* TASK GOAL *
Among the entries below, find the lines with the word "circle" and copy them.

[Collected data]
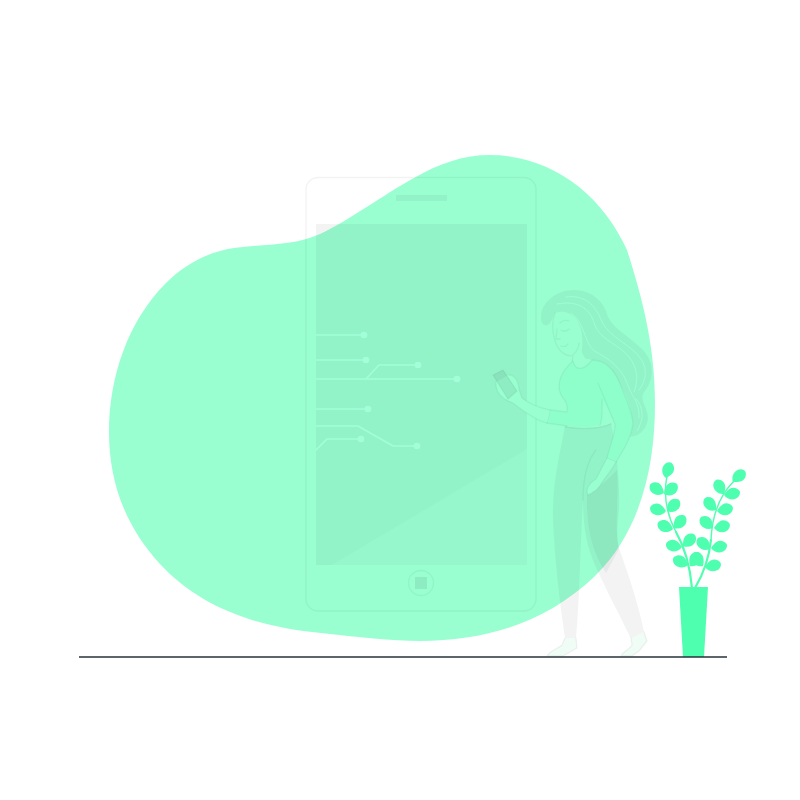
<!DOCTYPE html>
<html lang="en">
<head>
<meta charset="utf-8">
<title>Woman with a smartphone</title>
<style>
:root {
  --paper: #ffffff;
  --blob: #99ffd0;
  --mint: #4dffaf;
  --ink: #263238;
  --trace: #a2ffd8;
}
html, body { margin: 0; background: var(--paper); overflow: hidden; }
svg { display: block; width: 800px; height: 800px; }
.blob { fill: var(--blob); }
.tone { fill: var(--ink); fill-opacity: .055; }
.tone-strong { fill: var(--ink); fill-opacity: .09; }
.outline { fill: none; stroke: var(--ink); stroke-opacity: .06; stroke-width: 1.3; stroke-linecap: round; stroke-linejoin: round; }
.skin { fill: var(--blob); }
.top { fill: #8effcb; }
.shoe { fill: #effdf6; }
.trace { fill: none; stroke: var(--trace); stroke-width: 1.6; }
.node { fill: var(--trace); }
.strand { fill: none; stroke: var(--trace); stroke-width: 1; stroke-opacity: .8; stroke-linecap: round; }
.plant { fill: var(--mint); }
.stem { fill: none; stroke: var(--mint); stroke-linecap: round; }
.ground { stroke: var(--ink); stroke-width: 1.6; }
</style>
</head>
<body>
<svg viewBox="0 0 800 800" role="img" aria-label="A woman looking at a phone beside a giant smartphone and a potted plant">
  <defs>
    <path id="leaf" d="M0 0C2 -5 7 -7 11 -6C15 -5 17 -1 16 1C14 5 10 6 7 5C4 4 2 2 0 0Z"/>
    <path id="leaf-flip" d="M0 0C2 5 7 7 11 6C15 5 17 1 16 -1C14 -5 10 -6 7 -5C4 -4 2 -2 0 0Z"/>
    <clipPath id="screen-clip"><rect x="316" y="224" width="211" height="341"/></clipPath>
  </defs>

  <path class="blob" d="M490 155C551 155 602 194 627 250C642 297 655 345 655 404C655 468 640 532 595 576C547 622 487 641 420 641C392 641 358 637 321 633C254 627 199 606 160 564C126 527 109 483 109 432C109 377 128 321 166 283C184 265 207 252 234 248C263 244 294 246 320 234C348 221 383 195 414 178C440 163 464 155 490 155Z"/>

  <g id="smartphone">
    <rect class="outline" x="306" y="177.500" width="230" height="433.500" rx="12"/>
    <rect class="tone" x="396" y="195" width="51" height="6"/>
    <rect class="tone" x="316" y="224" width="211" height="341"/>
    <path d="M527 449L332 565H527Z" fill="#99ffd0" fill-opacity=".3" clip-path="url(#screen-clip)"/>
    <circle class="outline" cx="421" cy="583" r="12.500"/>
    <rect class="tone-strong" x="415" y="577" width="12" height="12"/>
  </g>

  <g id="circuit">
    <g class="trace">
      <path d="M316 335H364"/>
      <path d="M316 360H366"/>
      <path d="M316 379H457"/>
      <path d="M366 379L379 365H418"/>
      <path d="M316 409H368"/>
      <path d="M316 426H358L393 446H417"/>
      <path d="M316 450L327 439H361"/>
    </g>
    <g class="node">
      <circle cx="364" cy="335" r="3.300"/>
      <circle cx="366" cy="360" r="3.300"/>
      <circle cx="418" cy="365" r="3.300"/>
      <circle cx="457" cy="379" r="3.300"/>
      <circle cx="368" cy="409" r="3.300"/>
      <circle cx="417" cy="446" r="3.300"/>
      <circle cx="361" cy="439" r="3.300"/>
    </g>
  </g>

  <g id="woman">
    <g id="legs">
      <path class="tone" d="M565 426C582 429 601 428 611 423C617 452 620 481 619 510C617 527 616 541 620 551C630 579 639 607 644 632L631 639C619 613 605 588 595 565C586 545 583 524 583 500C580 548 580 594 576 638H565C560 604 555 564 553 520C552 482 560 454 565 426Z"/>
      <path class="outline" d="M583 500C583 478 588 460 596 450M565 427C582 430 601 429 611 424"/>
      <path class="tone" d="M587 492C586 530 593 553 606 573L619 549C614 528 619 498 617 470C610 477 600 488 587 492Z" fill-opacity=".03"/>
    </g>
    <g id="shoes">
      <path class="shoe" d="M565 638H576L577 648L563 656H547C549 651 559 648 562 645Z"/>
      <path class="outline" d="M565 638L562 645C559 648 549 651 547 656H563L577 648L576 638"/>
      <path class="shoe" d="M631 638L644 632L647 641L639 651L632 656H621C622 652 630 649 632 645Z"/>
      <path class="outline" d="M631 638L632 645C630 649 622 652 621 656H632L639 651L647 641L644 632"/>
    </g>
    <g id="hair">
      <path class="tone" d="M541 316C542 301 557 290 574 290C593 290 605 303 608 317C614 329 630 337 642 349C654 361 655 378 645 391C638 399 648 407 648 418C647 429 640 436 630 437C635 421 631 405 622 388C612 372 600 360 588 359L580 358C584 345 583 330 577 320C570 311 560 310 554 314C552 321 549 327 544 325C541 323 541 319 541 316Z"/>
      <g class="strand">
        <path d="M557 304C577 300 590 308 594 323C600 342 622 344 632 361C638 372 638 382 634 392"/>
        <path d="M566 297C588 294 597 309 602 322C610 338 632 345 641 359C648 370 646 381 639 390"/>
        <path d="M571 313C585 323 584 342 594 351C609 358 622 369 627 383C632 398 640 402 639 418"/>
        <path d="M636 399C644 407 644 420 637 431"/>
      </g>
    </g>
    <g id="head">
      <path class="skin" d="M555 313C567 311 577 318 580 332C580 338 581 343 579 347L586 360C581 371 575 374 571 371L573 355C567 358 558 351 555 341C552 331 552 321 555 313Z"/>
      <path class="outline" d="M555 313C552 321 552 331 555 341C558 351 567 358 573 355C577 351 579 348 579 343M573 355L571 371"/>
      <path class="outline" d="M560 323Q564 319 569 321M561 330Q565 333 569 329M557 329L556 339L560 339M561 346Q565 348 568 344"/>
    </g>
    <g id="torso">
      <path class="top" d="M573 361C575 371 584 371 592 360C606 360 615 370 621 386C627 402 633 413 633 424C631 439 623 450 616 462L607 458C610 445 616 432 615 424L603 399C602 409 603 418 600 425C588 428 576 428 567 426L547 423L550 410L567 412C568 406 567 402 563 398C556 389 558 374 573 361Z"/>
      <path class="outline" d="M573 361C558 374 556 389 563 398C567 402 568 406 567 412L550 410L547 423L567 426M592 360C606 360 615 370 621 386C627 402 633 413 633 424C631 439 623 450 616 462L607 458C610 445 616 432 615 424L598 383M573 361C575 371 584 371 592 360M602 399C602 409 603 418 600 425"/>
    </g>
    <g id="lowered-hand">
      <path class="skin" d="M607 458L616 462C612 470 604 479 601 484C599 489 592 493 588 495C585 490 589 483 596 479Z"/>
      <path class="outline" d="M607 458L596 479C589 483 585 490 588 495C592 493 599 489 601 484C604 479 612 470 616 462"/>
    </g>
    <g id="raised-hand">
      <path class="skin" d="M550 410L547 423C535 420 523 411 513 403C503 400 495 393 496 382L505 377C511 372 518 377 519 389L522 398C531 405 540 408 550 410Z"/>
      <path class="outline" d="M547 423C535 420 523 411 513 403C503 400 495 393 496 382M550 410C540 408 531 405 522 398L519 389C518 380 514 375 509 375"/>
      <path class="tone-strong" d="M493 375L503 370L517 391L508 399Z"/>
      <path class="outline" d="M493 375L503 370L517 391L508 399Z"/>
    </g>
  </g>

  <g id="potted-plant">
    <path class="stem" stroke-width="2.200" d="M692 588C690 566 684 546 676 532"/>
    <path class="stem" stroke-width="1.400" d="M676 532C666 513 663 496 667 476"/>
    <path class="stem" stroke-width="2.200" d="M695 588C704 573 709 558 711 540"/>
    <path class="stem" stroke-width="1.400" d="M711 540C712 516 719 496 734 481"/>
    <g class="plant">
      <use href="#leaf" transform="translate(666 478) rotate(-73)"/>
      <use href="#leaf" transform="translate(664 493) rotate(213)"/>
      <use href="#leaf-flip" transform="translate(664 494) rotate(-38)"/>
      <use href="#leaf" transform="translate(666 511) rotate(193)"/>
      <use href="#leaf-flip" transform="translate(667 511) rotate(-43)"/>
      <use href="#leaf" transform="translate(673 529) rotate(202)"/>
      <use href="#leaf-flip" transform="translate(674 528) rotate(-49)"/>
      <use href="#leaf" transform="translate(682 547) rotate(192)"/>
      <use href="#leaf-flip" transform="translate(683 546) rotate(-45)"/>
      <use href="#leaf" transform="translate(688 565) rotate(207)"/>
      <use href="#leaf-flip" transform="translate(690 566) rotate(-57)"/>
      <use href="#leaf" transform="translate(733 482) rotate(-42)"/>
      <use href="#leaf" transform="translate(724 494) rotate(242)"/>
      <use href="#leaf-flip" transform="translate(724 495) rotate(-12)"/>
      <use href="#leaf" transform="translate(716 510) rotate(228)"/>
      <use href="#leaf-flip" transform="translate(717 511) rotate(-14)"/>
      <use href="#leaf" transform="translate(713 528) rotate(222)"/>
      <use href="#leaf-flip" transform="translate(714 528) rotate(-14)"/>
      <use href="#leaf" transform="translate(710 549) rotate(222)"/>
      <use href="#leaf-flip" transform="translate(711 548) rotate(-12)"/>
      <use href="#leaf" transform="translate(703 566) rotate(236)"/>
      <use href="#leaf-flip" transform="translate(705 567) rotate(-13)"/>
      <polygon points="679,587 708,587 704,657 683,657"/>
    </g>
  </g>

  <line class="ground" x1="79" y1="657" x2="727" y2="657"/>
</svg>
</body>
</html>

* REPLY *
    <circle class="outline" cx="421" cy="583" r="12.500"/>
      <circle cx="364" cy="335" r="3.300"/>
      <circle cx="366" cy="360" r="3.300"/>
      <circle cx="418" cy="365" r="3.300"/>
      <circle cx="457" cy="379" r="3.300"/>
      <circle cx="368" cy="409" r="3.300"/>
      <circle cx="417" cy="446" r="3.300"/>
      <circle cx="361" cy="439" r="3.300"/>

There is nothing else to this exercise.